··· Data section ···
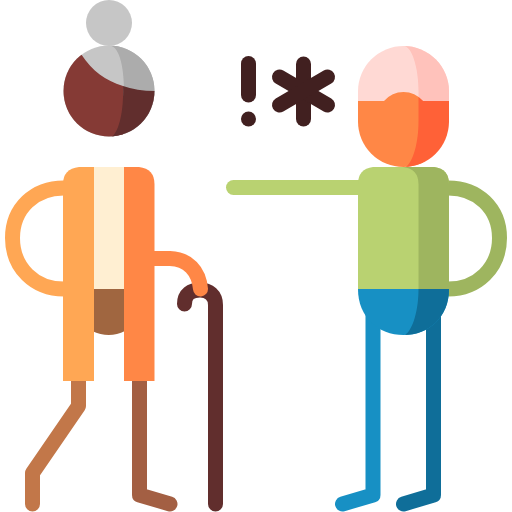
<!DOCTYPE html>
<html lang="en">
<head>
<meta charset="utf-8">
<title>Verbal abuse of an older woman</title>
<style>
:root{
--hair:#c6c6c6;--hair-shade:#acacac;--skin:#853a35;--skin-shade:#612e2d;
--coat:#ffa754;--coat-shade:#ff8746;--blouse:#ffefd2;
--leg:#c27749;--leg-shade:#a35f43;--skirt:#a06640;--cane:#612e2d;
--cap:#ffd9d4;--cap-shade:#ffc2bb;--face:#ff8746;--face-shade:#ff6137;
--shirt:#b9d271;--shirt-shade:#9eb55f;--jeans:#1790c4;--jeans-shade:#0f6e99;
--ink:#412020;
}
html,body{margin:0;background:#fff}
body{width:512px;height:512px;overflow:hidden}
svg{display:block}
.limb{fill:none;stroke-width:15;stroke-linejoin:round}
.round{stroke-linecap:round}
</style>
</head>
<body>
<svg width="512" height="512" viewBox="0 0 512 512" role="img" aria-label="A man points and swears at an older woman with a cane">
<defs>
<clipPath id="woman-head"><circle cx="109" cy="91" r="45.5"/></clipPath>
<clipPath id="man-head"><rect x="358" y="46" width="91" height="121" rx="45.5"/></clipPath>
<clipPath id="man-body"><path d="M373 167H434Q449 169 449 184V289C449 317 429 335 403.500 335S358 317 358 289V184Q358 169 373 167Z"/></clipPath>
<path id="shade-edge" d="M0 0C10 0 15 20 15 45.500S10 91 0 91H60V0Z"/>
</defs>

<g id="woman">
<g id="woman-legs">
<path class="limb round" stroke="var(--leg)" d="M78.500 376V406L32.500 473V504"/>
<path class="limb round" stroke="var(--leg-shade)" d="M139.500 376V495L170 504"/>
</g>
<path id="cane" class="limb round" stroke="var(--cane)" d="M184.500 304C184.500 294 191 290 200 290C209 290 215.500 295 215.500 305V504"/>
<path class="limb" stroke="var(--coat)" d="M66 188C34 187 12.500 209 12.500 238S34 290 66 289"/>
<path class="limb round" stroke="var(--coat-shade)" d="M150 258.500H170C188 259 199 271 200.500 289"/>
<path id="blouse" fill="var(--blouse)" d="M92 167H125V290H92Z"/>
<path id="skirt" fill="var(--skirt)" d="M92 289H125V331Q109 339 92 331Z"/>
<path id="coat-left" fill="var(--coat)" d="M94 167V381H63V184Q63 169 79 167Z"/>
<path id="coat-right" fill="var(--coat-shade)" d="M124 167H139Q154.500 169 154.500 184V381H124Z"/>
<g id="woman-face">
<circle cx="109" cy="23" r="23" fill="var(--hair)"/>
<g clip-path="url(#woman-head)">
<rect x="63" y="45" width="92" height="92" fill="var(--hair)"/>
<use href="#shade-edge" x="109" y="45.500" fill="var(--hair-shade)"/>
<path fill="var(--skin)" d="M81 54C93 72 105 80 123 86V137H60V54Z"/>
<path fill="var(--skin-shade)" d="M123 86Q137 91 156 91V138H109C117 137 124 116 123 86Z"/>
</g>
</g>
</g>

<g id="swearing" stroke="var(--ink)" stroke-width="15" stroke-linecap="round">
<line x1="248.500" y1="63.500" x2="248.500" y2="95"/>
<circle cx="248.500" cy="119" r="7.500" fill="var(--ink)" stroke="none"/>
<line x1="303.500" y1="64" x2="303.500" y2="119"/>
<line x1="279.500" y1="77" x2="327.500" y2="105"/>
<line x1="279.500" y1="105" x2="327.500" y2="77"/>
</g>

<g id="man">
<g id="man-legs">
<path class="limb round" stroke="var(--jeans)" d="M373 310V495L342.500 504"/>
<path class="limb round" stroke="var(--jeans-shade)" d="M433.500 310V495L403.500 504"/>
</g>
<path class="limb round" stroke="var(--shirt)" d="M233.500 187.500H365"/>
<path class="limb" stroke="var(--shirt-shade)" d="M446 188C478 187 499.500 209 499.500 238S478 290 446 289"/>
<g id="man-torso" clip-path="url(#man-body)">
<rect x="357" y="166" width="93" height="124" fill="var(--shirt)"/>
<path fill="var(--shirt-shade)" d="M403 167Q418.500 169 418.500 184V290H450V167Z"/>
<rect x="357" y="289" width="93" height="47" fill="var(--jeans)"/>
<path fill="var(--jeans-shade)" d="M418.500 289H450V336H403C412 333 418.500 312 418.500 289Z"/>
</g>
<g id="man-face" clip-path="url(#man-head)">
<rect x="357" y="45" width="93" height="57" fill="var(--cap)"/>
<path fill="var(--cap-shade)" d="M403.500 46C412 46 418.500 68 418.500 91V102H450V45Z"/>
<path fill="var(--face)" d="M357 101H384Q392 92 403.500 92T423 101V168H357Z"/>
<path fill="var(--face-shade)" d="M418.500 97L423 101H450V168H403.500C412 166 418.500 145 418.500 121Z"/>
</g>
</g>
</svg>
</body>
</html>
···
Lines holding "width": copy each one from the records above.

> [Solution to this task]
body{width:512px;height:512px;overflow:hidden}
.limb{fill:none;stroke-width:15;stroke-linejoin:round}
<svg width="512" height="512" viewBox="0 0 512 512" role="img" aria-label="A man points and swears at an older woman with a cane">
<clipPath id="man-head"><rect x="358" y="46" width="91" height="121" rx="45.5"/></clipPath>
<rect x="63" y="45" width="92" height="92" fill="var(--hair)"/>
<g id="swearing" stroke="var(--ink)" stroke-width="15" stroke-linecap="round">
<rect x="357" y="166" width="93" height="124" fill="var(--shirt)"/>
<rect x="357" y="289" width="93" height="47" fill="var(--jeans)"/>
<rect x="357" y="45" width="93" height="57" fill="var(--cap)"/>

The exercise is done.